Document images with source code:
Start of Block
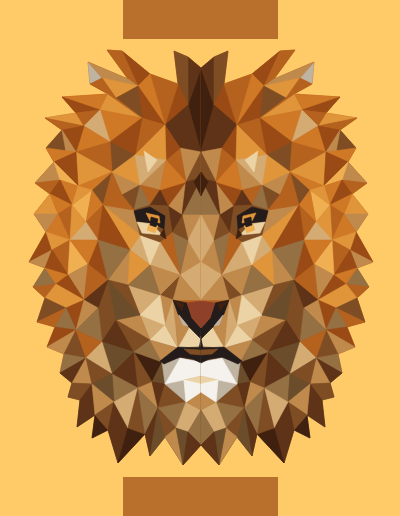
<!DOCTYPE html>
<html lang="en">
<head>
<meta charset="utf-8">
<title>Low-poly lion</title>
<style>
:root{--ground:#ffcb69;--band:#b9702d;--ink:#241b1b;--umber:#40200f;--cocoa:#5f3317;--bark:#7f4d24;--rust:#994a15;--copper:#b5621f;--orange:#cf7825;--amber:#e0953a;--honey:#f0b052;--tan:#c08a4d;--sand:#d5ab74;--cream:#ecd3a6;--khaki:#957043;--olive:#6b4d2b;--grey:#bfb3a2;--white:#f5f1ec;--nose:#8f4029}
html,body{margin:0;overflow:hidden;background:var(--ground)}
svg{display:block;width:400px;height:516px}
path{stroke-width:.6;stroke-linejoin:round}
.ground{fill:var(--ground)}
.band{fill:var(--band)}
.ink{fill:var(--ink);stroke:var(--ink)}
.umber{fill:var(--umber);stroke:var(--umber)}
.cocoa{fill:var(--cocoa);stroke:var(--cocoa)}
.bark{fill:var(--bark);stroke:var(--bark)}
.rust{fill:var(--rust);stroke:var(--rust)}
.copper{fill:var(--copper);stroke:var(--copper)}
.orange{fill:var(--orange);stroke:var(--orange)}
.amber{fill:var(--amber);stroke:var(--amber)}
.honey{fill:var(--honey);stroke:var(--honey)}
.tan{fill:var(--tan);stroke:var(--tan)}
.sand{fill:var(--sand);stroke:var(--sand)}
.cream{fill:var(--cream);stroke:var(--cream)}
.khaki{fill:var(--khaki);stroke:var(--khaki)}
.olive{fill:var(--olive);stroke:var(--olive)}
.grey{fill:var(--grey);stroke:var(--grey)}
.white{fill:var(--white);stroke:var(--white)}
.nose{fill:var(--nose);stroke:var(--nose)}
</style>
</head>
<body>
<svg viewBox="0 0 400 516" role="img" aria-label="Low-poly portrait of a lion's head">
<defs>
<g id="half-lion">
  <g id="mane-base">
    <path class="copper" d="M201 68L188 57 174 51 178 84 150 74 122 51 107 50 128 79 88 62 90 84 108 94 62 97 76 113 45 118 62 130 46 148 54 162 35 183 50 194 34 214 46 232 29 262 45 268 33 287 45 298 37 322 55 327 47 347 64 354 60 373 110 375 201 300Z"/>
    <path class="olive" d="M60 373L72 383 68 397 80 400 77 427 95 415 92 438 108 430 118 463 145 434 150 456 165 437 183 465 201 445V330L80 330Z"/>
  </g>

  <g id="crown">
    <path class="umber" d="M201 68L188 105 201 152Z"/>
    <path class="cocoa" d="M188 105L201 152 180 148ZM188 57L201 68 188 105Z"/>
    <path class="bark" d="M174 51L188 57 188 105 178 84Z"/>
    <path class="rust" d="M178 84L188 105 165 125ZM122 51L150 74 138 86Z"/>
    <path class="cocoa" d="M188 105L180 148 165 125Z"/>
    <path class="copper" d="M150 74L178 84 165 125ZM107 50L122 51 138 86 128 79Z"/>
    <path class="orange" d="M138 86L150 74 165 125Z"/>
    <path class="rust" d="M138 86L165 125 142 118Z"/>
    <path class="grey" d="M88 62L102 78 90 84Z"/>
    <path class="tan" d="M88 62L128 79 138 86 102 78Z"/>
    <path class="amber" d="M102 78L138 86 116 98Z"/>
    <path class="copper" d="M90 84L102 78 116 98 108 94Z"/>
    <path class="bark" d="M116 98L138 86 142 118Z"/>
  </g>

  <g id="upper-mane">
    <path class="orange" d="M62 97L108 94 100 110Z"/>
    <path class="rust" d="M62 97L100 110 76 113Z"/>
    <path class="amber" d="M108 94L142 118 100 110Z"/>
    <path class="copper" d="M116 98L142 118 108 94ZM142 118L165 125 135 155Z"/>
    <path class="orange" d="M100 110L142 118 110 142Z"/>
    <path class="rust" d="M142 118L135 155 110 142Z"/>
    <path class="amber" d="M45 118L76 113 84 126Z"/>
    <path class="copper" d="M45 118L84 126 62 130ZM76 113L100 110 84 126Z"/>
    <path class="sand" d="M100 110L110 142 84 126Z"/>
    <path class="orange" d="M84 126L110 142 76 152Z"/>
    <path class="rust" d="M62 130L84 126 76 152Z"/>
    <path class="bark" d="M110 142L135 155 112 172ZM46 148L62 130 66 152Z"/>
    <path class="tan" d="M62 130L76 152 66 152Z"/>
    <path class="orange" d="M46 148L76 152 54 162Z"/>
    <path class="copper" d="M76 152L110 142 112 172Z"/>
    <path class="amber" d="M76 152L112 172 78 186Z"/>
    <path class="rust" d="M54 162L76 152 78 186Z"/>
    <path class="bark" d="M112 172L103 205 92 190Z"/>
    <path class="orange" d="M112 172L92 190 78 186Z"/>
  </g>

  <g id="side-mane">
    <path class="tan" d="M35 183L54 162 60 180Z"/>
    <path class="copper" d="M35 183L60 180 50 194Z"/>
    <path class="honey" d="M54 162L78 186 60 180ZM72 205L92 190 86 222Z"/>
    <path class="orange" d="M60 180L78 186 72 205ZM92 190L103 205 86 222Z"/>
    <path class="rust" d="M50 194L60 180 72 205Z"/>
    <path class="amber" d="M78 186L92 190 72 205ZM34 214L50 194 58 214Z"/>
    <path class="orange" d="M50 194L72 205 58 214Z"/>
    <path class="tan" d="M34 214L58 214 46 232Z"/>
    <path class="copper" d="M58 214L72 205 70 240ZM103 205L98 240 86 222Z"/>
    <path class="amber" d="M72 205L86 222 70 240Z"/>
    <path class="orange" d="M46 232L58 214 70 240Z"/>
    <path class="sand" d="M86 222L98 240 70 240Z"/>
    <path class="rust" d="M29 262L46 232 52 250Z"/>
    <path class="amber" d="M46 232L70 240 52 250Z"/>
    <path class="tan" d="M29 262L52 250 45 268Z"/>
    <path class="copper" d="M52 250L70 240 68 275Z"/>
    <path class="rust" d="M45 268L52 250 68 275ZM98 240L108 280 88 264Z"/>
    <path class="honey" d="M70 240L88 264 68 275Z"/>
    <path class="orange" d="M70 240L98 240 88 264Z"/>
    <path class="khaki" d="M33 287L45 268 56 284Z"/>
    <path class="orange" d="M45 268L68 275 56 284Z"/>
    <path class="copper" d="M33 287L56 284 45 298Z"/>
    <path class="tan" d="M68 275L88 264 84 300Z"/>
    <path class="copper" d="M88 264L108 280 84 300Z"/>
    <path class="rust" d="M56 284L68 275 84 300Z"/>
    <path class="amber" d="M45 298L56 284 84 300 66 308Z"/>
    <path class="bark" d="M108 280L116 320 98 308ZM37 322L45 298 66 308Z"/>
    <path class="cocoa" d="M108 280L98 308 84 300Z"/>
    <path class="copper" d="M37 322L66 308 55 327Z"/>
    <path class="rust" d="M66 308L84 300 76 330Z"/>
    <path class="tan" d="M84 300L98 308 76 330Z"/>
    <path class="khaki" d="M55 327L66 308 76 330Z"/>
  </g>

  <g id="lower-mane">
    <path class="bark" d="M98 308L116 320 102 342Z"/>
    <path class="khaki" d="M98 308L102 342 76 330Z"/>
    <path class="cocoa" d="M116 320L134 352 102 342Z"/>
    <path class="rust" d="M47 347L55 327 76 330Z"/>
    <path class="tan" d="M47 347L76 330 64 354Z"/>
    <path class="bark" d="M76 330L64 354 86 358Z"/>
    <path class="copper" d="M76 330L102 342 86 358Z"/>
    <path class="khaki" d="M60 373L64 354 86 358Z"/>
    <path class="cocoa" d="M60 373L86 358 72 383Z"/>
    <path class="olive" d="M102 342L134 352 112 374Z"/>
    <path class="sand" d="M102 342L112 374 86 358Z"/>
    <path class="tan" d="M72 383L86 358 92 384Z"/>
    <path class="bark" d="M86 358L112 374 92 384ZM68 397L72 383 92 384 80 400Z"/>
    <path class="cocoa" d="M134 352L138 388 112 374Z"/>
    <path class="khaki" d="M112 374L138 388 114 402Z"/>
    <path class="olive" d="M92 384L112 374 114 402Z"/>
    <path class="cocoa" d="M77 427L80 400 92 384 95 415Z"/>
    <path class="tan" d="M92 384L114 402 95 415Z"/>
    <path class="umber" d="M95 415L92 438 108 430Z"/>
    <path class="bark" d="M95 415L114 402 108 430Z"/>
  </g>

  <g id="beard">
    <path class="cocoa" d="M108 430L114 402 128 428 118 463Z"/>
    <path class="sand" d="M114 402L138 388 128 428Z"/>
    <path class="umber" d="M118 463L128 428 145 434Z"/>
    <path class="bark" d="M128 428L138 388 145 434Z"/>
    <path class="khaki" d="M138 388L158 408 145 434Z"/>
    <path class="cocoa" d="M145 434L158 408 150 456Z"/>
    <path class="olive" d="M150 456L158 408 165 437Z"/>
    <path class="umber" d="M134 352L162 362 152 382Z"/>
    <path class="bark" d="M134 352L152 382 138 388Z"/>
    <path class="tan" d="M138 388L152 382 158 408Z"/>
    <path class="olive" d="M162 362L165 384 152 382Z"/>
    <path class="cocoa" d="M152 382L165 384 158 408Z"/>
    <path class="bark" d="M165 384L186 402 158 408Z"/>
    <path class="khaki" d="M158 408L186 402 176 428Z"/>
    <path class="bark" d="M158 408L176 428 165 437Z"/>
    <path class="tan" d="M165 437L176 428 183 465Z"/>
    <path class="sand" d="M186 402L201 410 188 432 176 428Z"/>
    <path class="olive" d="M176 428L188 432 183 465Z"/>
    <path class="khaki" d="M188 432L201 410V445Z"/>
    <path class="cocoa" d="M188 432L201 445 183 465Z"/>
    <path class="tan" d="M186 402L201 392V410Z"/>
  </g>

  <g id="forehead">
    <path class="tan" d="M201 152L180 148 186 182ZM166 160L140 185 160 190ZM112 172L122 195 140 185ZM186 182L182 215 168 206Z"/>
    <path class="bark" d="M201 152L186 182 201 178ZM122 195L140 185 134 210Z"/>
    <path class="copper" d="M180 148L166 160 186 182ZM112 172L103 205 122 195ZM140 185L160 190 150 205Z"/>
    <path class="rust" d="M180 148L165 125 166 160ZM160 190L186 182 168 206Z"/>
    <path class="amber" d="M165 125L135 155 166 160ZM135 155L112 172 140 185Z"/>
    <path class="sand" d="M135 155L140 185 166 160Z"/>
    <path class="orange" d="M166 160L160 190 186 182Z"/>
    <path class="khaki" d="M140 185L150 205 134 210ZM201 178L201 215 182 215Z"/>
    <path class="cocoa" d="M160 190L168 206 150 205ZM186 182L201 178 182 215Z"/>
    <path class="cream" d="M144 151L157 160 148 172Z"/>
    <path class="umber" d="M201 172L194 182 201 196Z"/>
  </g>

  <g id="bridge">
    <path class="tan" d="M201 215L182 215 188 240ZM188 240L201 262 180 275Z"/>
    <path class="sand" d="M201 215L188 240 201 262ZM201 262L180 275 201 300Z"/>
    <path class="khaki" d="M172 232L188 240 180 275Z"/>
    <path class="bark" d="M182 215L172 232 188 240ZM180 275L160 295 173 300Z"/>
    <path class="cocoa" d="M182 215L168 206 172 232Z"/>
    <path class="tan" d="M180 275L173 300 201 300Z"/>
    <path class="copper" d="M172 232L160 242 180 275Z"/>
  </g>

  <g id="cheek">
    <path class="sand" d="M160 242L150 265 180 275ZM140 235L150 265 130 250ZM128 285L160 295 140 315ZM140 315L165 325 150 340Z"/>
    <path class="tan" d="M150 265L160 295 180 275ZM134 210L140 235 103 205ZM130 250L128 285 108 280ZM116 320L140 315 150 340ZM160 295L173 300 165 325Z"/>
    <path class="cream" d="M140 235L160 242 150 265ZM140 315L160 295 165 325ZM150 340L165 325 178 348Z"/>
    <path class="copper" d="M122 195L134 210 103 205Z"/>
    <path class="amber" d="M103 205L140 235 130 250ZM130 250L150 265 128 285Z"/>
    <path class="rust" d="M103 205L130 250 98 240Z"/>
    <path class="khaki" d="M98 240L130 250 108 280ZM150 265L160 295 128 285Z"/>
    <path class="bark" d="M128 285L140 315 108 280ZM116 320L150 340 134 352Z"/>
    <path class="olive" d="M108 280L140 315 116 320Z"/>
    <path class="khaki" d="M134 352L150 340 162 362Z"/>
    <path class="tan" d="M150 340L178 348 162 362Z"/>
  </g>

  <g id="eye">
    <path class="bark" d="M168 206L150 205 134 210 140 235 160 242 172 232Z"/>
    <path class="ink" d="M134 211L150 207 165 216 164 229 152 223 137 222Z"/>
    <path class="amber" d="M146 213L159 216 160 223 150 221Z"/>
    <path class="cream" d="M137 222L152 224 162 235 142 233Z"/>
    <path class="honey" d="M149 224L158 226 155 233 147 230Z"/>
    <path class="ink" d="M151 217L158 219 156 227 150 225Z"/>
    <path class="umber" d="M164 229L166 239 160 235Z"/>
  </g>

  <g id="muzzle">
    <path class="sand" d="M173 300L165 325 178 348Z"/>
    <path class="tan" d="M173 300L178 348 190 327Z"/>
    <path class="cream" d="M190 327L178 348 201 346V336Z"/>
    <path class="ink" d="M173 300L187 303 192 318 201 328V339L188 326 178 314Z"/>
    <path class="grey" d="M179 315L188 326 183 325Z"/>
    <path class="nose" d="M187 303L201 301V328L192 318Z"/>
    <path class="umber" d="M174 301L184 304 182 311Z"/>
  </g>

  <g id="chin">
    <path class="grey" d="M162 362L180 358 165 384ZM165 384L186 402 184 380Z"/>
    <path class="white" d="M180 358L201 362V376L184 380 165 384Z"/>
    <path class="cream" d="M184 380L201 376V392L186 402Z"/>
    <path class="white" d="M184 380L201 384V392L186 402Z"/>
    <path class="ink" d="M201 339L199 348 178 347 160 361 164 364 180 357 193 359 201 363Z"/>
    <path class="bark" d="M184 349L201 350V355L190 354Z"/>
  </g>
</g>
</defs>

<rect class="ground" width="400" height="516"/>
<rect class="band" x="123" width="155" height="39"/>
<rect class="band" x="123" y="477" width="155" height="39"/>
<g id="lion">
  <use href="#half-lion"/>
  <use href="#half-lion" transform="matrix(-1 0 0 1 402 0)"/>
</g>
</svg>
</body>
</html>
End of Block
Each line above with the string "cream" should be reported in full.

§ FINISHED TASK
:root{--ground:#ffcb69;--band:#b9702d;--ink:#241b1b;--umber:#40200f;--cocoa:#5f3317;--bark:#7f4d24;--rust:#994a15;--copper:#b5621f;--orange:#cf7825;--amber:#e0953a;--honey:#f0b052;--tan:#c08a4d;--sand:#d5ab74;--cream:#ecd3a6;--khaki:#957043;--olive:#6b4d2b;--grey:#bfb3a2;--white:#f5f1ec;--nose:#8f4029}
.cream{fill:var(--cream);stroke:var(--cream)}
    <path class="cream" d="M144 151L157 160 148 172Z"/>
    <path class="cream" d="M140 235L160 242 150 265ZM140 315L160 295 165 325ZM150 340L165 325 178 348Z"/>
    <path class="cream" d="M137 222L152 224 162 235 142 233Z"/>
    <path class="cream" d="M190 327L178 348 201 346V336Z"/>
    <path class="cream" d="M184 380L201 376V392L186 402Z"/>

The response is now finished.